Joint Supply

AAA

DEFINITION of 'Joint Supply '

An economic term referring to a product or process that can yield two or more outputs. Common examples occur within the livestock industry: cows can be utilized for milk, beef and hide; sheep can be utilized for meat, wool and sheepskin. If the supply of cows increases, so will the supply of dairy and beef products.

INVESTOPEDIA EXPLAINS 'Joint Supply '

Where joint supply exists, the supply and demand for each product is linked to the others originating from the same source. For example, if demand increases for wool, and sheep farmers therefore raise more animals for wool, there will eventually be increased sheep meat production, resulting in greater meat supply and potentially lower prices.

RELATED TERMS
  1. Law Of Supply And Demand

    A theory explaining the interaction between the supply of a resource ...
  2. Theory Of Price

    An economic theory that contends that the price for any specific ...
  3. Economics

    A social science that studies how individuals, governments, firms ...
  4. Microeconomics

    The branch of economics that analyzes the market behavior of ...
  5. Macroeconomics

    The field of economics that studies the behavior of the aggregate ...
  6. Monopoly
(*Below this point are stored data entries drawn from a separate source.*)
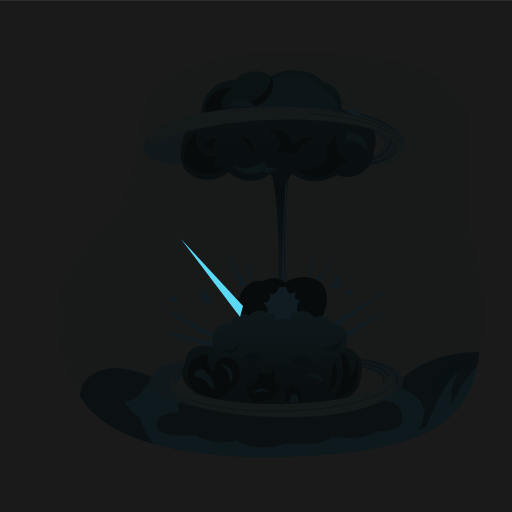
<!DOCTYPE html>
<html lang="en">
<head>
<meta charset="utf-8">
<title>Mushroom cloud with a bright spark</title>
<style>
:root{--page:#1a1a1a;--edge:#2b2b2b;--haze:#181a1a;--ground:#0e191d;--smoke:#0b1113;--shadow:#070b0c;--lit:#0c1518;--deep:#091013;--ring:#14191a;--ring-dark:#10181b;--ray:#101c21;--spark:#5bd9f5}
html,body{margin:0;width:512px;height:512px;overflow:hidden;background:var(--page)}
svg{display:block}
.page{fill:var(--page)}.edge{fill:var(--edge)}.haze{fill:var(--haze)}
.ground{fill:var(--ground)}.smoke{fill:var(--smoke)}.shadow{fill:var(--shadow)}
.lit{fill:var(--lit)}.deep{fill:var(--deep)}.ring{fill:var(--ring)}.ring-dark{fill:var(--ring-dark)}
.ray{fill:var(--ray)}
.groove{fill:none;stroke:var(--smoke);stroke-width:1}
.spark{fill:var(--spark)}
</style>
</head>
<body>
<svg width="512" height="512" viewBox="0 0 512 512" role="img" aria-label="Dark mushroom cloud explosion with one bright blue spark">
<defs>
<linearGradient id="cap-shade" x1="0" y1="0" x2="0" y2="1"><stop offset="0" stop-color="#0b1315"/><stop offset="1" stop-color="#090e10"/></linearGradient>
<linearGradient id="tier-shade" x1="0" y1="0" x2="0" y2="1"><stop offset="0" stop-color="#0e181b"/><stop offset="1" stop-color="#0b1214"/></linearGradient>
<linearGradient id="base-shade" x1="0" y1="0" x2="0" y2="1"><stop offset="0" stop-color="#0b1315"/><stop offset="1" stop-color="#090e10"/></linearGradient>
<linearGradient id="stem-shade" x1="0" y1="0" x2="0" y2="1"><stop offset="0" stop-color="#070c0e"/><stop offset="1" stop-color="#0d171a"/></linearGradient>
<clipPath id="ground-area"><path d="M80 396C82 376 98 368 118 368C132 369 144 372 152 377C176 404 220 412 270 412C330 412 384 404 400 380C425 358 450 353 479 352C476 388 462 412 432 430C390 452 320 458 250 457C180 455 105 440 80 396Z"/></clipPath>
</defs>

<rect class="page" width="512" height="512"/>
<rect class="edge" width="512" height="1"/>
<path class="haze" d="M160 82C200 54 270 48 340 54C400 58 462 72 466 116C470 160 462 196 470 236C480 272 488 310 479 352C476 388 462 412 432 430C390 452 320 458 250 457C180 455 105 440 80 396C62 370 54 332 60 296C66 256 96 238 116 212C146 172 130 108 160 82Z"/>

<g id="ground">
<g clip-path="url(#ground-area)">
<rect class="ground" x="70" y="345" width="420" height="120"/>
<path class="smoke" d="M76 390C84 362 118 364 152 377C147 386 144 391 148 402L139 412C141 428 149 437 156 447C120 440 90 420 76 390Z"/>
<path class="ground" d="M123 400C132 404 140 396 147 384L148 404L138 418C133 411 127 408 123 400Z"/>
<path class="smoke" d="M400 381C420 360 450 352 482 350L478 366C468 374 460 388 452 403C449 393 454 382 458 372C446 382 436 402 426 427L418 430C430 412 424 396 400 388Z"/>
<path class="deep" d="M432 384C442 372 456 362 474 356C456 368 446 384 438 398C440 390 438 386 432 384Z"/>
</g>
<path class="smoke" d="M157 424C158 414 170 413 180 412C174 404 182 396 196 400H372C390 398 404 406 402 418C404 428 390 433 376 431C366 440 346 438 332 437C316 448 298 443 284 444C264 450 246 447 236 440C220 446 204 440 196 435C180 436 156 436 157 424Z"/>
</g>

<g id="debris" class="ray">
<path d="M152 301L216 335L214 339Z"/><path d="M157 330L216 342L215 348Z"/>
<path d="M172 316L218 334L216 340Z"/>
<path d="M401 280L334 323L337 327Z"/><path d="M388 309L346 332L348 337Z"/>
<path d="M222 244L247 285L244 287Z"/><path d="M246 258L253 280L250 281Z"/>
<path d="M230 266L244 284L241 287Z"/>
<path d="M336 254L315 281L318 283Z"/><path d="M313 250L307 279L310 280Z"/>
<path d="M169 299L178 294L176 303Z"/><path d="M201 290Q213 296 210 305Q201 304 201 290Z"/>
<path d="M331 286L339 275Q343 284 336 291Z"/><path d="M345 292L353 289L350 297Z"/>
</g>

<g id="cap-ring-back">
<path class="ring-dark" d="M144 146C148 128 186 112 250 107C320 103 390 112 404 138C412 157 382 168 350 166C376 158 390 148 382 138C366 124 310 118 250 122C206 126 182 138 184 164C160 164 142 158 144 146Z"/>
<path class="groove" d="M340 110C384 116 406 134 399 148C394 158 380 162 366 164M350 116C384 122 396 136 389 147C384 155 376 159 366 161"/>
</g>

<g id="stem">
<path fill="url(#stem-shade)" d="M272 172H289C285 210 284 250 286 300H278C280 250 278 205 272 172Z"/>
<path class="ray" d="M286 178H288C284 215 283 255 285 297H281C283 250 283 215 286 178Z"/>
</g>

<g id="cloud-cap">
<path fill="url(#cap-shade)" d="M201 116C201 94 216 80 235 80C244 69 262 69 271 76C288 66 314 70 323 82C337 84 343 98 342 111L358 113C373 121 379 138 374 150C374 170 354 182 337 175C322 184 302 183 292 173C288 180 284 186 281 188C277 184 274 178 270 174C258 184 238 182 229 172C215 184 190 182 183 166C177 150 182 128 201 116Z"/>
<path class="lit" d="M228 106C231 98 241 97 250 102C262 98 270 88 272 79C292 71 314 76 322 88C332 92 338 102 339 110Z"/>
<path class="shadow" d="M204 112C206 96 218 86 232 88C222 95 218 104 224 110ZM250 102C262 98 270 89 271 77C277 90 268 101 256 106ZM185 162C182 148 188 138 197 132C192 147 203 158 217 156C209 166 218 170 226 166C216 178 193 176 185 162ZM295 168C309 173 322 168 327 158C325 148 330 140 337 134C334 148 338 158 349 160C340 164 336 168 333 172C322 180 304 178 295 168ZM203 150C204 142 211 138 218 138C213 142 213 148 216 152C211 148 206 147 203 150ZM268 130C279 128 292 134 292 146C298 139 307 136 314 138C305 142 298 148 294 156C288 150 280 150 274 154C284 146 284 137 268 130ZM238 136C248 136 256 144 252 154C249 146 246 140 238 136Z"/>
<path class="lit" d="M232 164C242 171 255 168 264 160C266 168 272 170 278 166C273 175 266 173 262 171C250 177 238 174 232 164ZM346 132C360 132 368 141 367 151C362 144 355 140 346 141Z"/>
</g>

<g id="cap-ring-front">
<path class="ring" d="M146 140C160 119 208 108 264 107C334 105 396 118 405 145C407 157 390 164 374 166C388 160 402 153 397 144C385 126 330 117 268 120C220 122 174 132 160 143C152 145 147 144 146 140Z"/>
<path class="groove" stroke-opacity=".5" d="M330 111C372 117 399 130 402 146M310 114C360 117 390 128 399 142"/>
<path class="ray" d="M344 111L356 110L364 118C358 116 350 114 344 111Z"/>
</g>

<g id="base-ring-back">
<path class="ring-dark" d="M150 380C154 364 180 360 210 360V372C188 372 176 376 178 386C184 398 214 404 250 408V415C196 410 148 398 150 380ZM336 357C378 357 406 368 403 384C398 400 364 409 330 414V404C362 398 384 390 384 380C384 370 364 366 336 366Z"/>
<path class="groove" d="M348 359C384 360 402 372 396 385C391 394 374 400 354 404M350 362C380 364 394 374 389 384C385 392 370 397 354 400M352 365C374 368 387 375 383 383"/>
</g>

<g id="cloud-base">
<path class="shadow" d="M238 318C234 294 248 278 264 281C272 276 281 278 285 283C295 275 316 275 323 285C330 296 327 310 318 324L280 334Z"/>
<path fill="url(#base-shade)" d="M186 362C185 350 197 343 212 347L240 334H325L344 347C354 348 366 360 361 374C361 392 346 404 328 402C312 411 290 409 280 404C264 411 244 409 234 402C216 406 198 400 192 390C182 384 179 372 186 362Z"/>
<path fill="url(#tier-shade)" d="M213 346C210 332 219 322 232 323C232 315 241 311 249 316C253 310 261 309 267 313C277 318 288 318 296 313C304 309 311 312 314 318C322 314 331 317 332 323C344 324 350 335 346 346C344 356 334 361 325 357C317 365 305 365 299 359C291 368 276 368 269 361C260 367 248 365 244 357C233 362 215 358 213 346Z"/>
<path class="ray" d="M262 302C268 304 271 300 270 293C273 296 277 293 279 287H286C288 293 290 296 296 291C294 298 295 301 301 300C296 305 296 309 299 314C293 312 290 315 290 322C286 317 281 317 277 322C276 315 273 312 266 316C269 311 268 306 262 302Z"/>
<path class="shadow" d="M188 376C187 362 196 353 209 355C205 362 208 368 214 371C214 361 221 355 230 358C242 363 243 380 231 389C224 400 211 402 203 394C193 391 188 386 188 376ZM246 386C254 386 259 381 258 373C264 375 270 374 275 369C273 378 275 384 281 388C276 398 266 404 254 402C249 398 246 392 246 386ZM340 352C350 357 352 368 348 378C354 374 356 368 357 360C362 380 350 398 334 398C342 388 346 368 340 352ZM334 361C340 372 337 386 327 394C331 382 332 372 334 361ZM284 402C287 396 286 392 282 388C288 390 290 388 291 382C293 388 296 389 301 386C299 392 301 398 304 402Z"/>
<path class="lit" d="M194 376C196 367 204 367 207 374C212 377 215 383 213 390C208 382 201 377 194 376ZM220 364C231 364 236 374 230 384C230 374 227 368 220 364ZM289 402C290 395 294 391 298 396L299 402ZM304 376C312 371 322 374 324 382C318 378 311 377 304 376ZM252 394C258 387 266 387 270 392C264 391 258 392 252 394Z"/>
<path class="deep" d="M244 357C252 350 262 354 262 361C256 364 248 363 244 357ZM292 361C298 354 308 354 312 361C306 364 297 364 292 361ZM220 348C228 352 236 349 239 343C241 352 228 358 220 348ZM322 347C330 350 337 346 340 339C343 349 332 356 322 347Z"/>
</g>

<g id="base-ring-front">
<path class="ring" d="M170 376C178 394 220 403 270 404C330 404 380 396 391 374C400 385 396 393 386 398C364 413 318 419 268 417C208 414 160 400 170 376Z"/>
<path class="groove" stroke-opacity=".5" d="M180 395C200 406 234 411 274 411C326 411 374 403 394 384"/>
</g>

<polygon id="spark" class="spark" points="181,239 243,306 240,317"/>
</svg>
</body>
</html>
    A situation in which a single company or group owns all or nearly ...
RELATED FAQS
  1. For what purpose is the consumer surplus figure used?

    The consumer surplus figure is used by companies that seek to maximize revenue and profits by minimizing consumer surplus, ... Read Full Answer >>
  2. How can the first-in, first-out (FIFO) method be used to minimize taxes?

    The first-in, first-out (FIFO) inventory cost method can be used to minimize taxes during periods of rising prices, since ... Read Full Answer >>
  3. How does a lack of demand affect financial markets?

    A lack of demand affects financial markets by leading to lower prices. The function of financial markets is to constantly ... Read Full Answer >>
  4. When should a company consider issuing a corporate bond vs. issuing stock?

    A company should consider issuing a corporate bond versus issuing stock after it has already exhausted all internal forms ... Read Full Answer >>
  5. How can a company control its holding costs?

    A company can control its holding costs through efficient management of its inventory and the efficiency of its overall logistics ... Read Full Answer >>
  6. What economic factors affect the performance of the consumer packaged goods industry?

    Three of the primary economic factors that influence the performance of companies in the consumer packaged goods (CPGs) industry ... Read Full Answer >>
Related Articles
  1. Entrepreneurship

    Cost-Push Inflation Versus Demand-Pull Inflation

    Gain a deeper understanding of aggregate supply and demand, forces which raise the price of goods and services.
  2. Investing Basics

    The Roles Of Traders And Investors In The Marketplace

    Discover how these two groups work together to keep the market functioning properly.
  3. Economics

    Explaining Economies of Scope

    Economies of scope is a theory that says that an increase in the variety of goods produced results in a decrease in the average cost of production.
  4. Fundamental Analysis

    What is a Representative Sample?

    In statistics, a representative sample accurately represents the make-up of various subgroups in an entire data pool.
  5. Economics

    What is Deadweight Loss?

    Mainly used in economics, deadweight loss can be applied to any deficiency caused by an inefficient allocation of resources.
  6. Economics

    Gaining Market Influence-- The Case of US Shale

    A convergence of sustained bank financing, falling production costs and rising oil prices might position the US shale industry for a greater market role.
  7. Economics

    The Big Chill: What’s Wrong With The U.S. Consumer

    Based on the most recent April data, investors may, once again, be disappointed when the second-quarter gross domestic product (GDP) report comes in.
  8. Economics

    Explaining Tier 1 Capital

    Tier 1 capital refers to the core capital a bank must maintain in relation to its assets.
  9. Personal Finance

    Can Electric Cars Replace Gas Guzzlers?

    High costs and poor battery performance have deterred many from switching to electric cars, which begs the question: can electric cars replace gas guzzlers?
  10. Economics

    Explaining Business Risk

    Business risk is the risk associated with the overall operations of a business entity.

You May Also Like

Hot Definitions
  1. Fracking

    A slang term for hydraulic fracturing. Fracking refers to the procedure of creating fractures in rocks and rock formations ...
  2. Mixed Economic System

    An economic system that features characteristics of both capitalism and socialism.
  3. Net Worth

    The amount by which assets exceed liabilities. Net worth is a concept applicable to individuals and businesses as a key measure ...
  4. Stop-Loss Order

    An order placed with a broker to sell a security when it reaches a certain price. A stop-loss order is designed to limit ...
  5. Covered Call

    An options strategy whereby an investor holds a long position in an asset and writes (sells) call options on that same asset ...
  6. Butterfly Spread

    A neutral option strategy combining bull and bear spreads. Butterfly spreads use four option contracts with the same expiration ...
Trading Center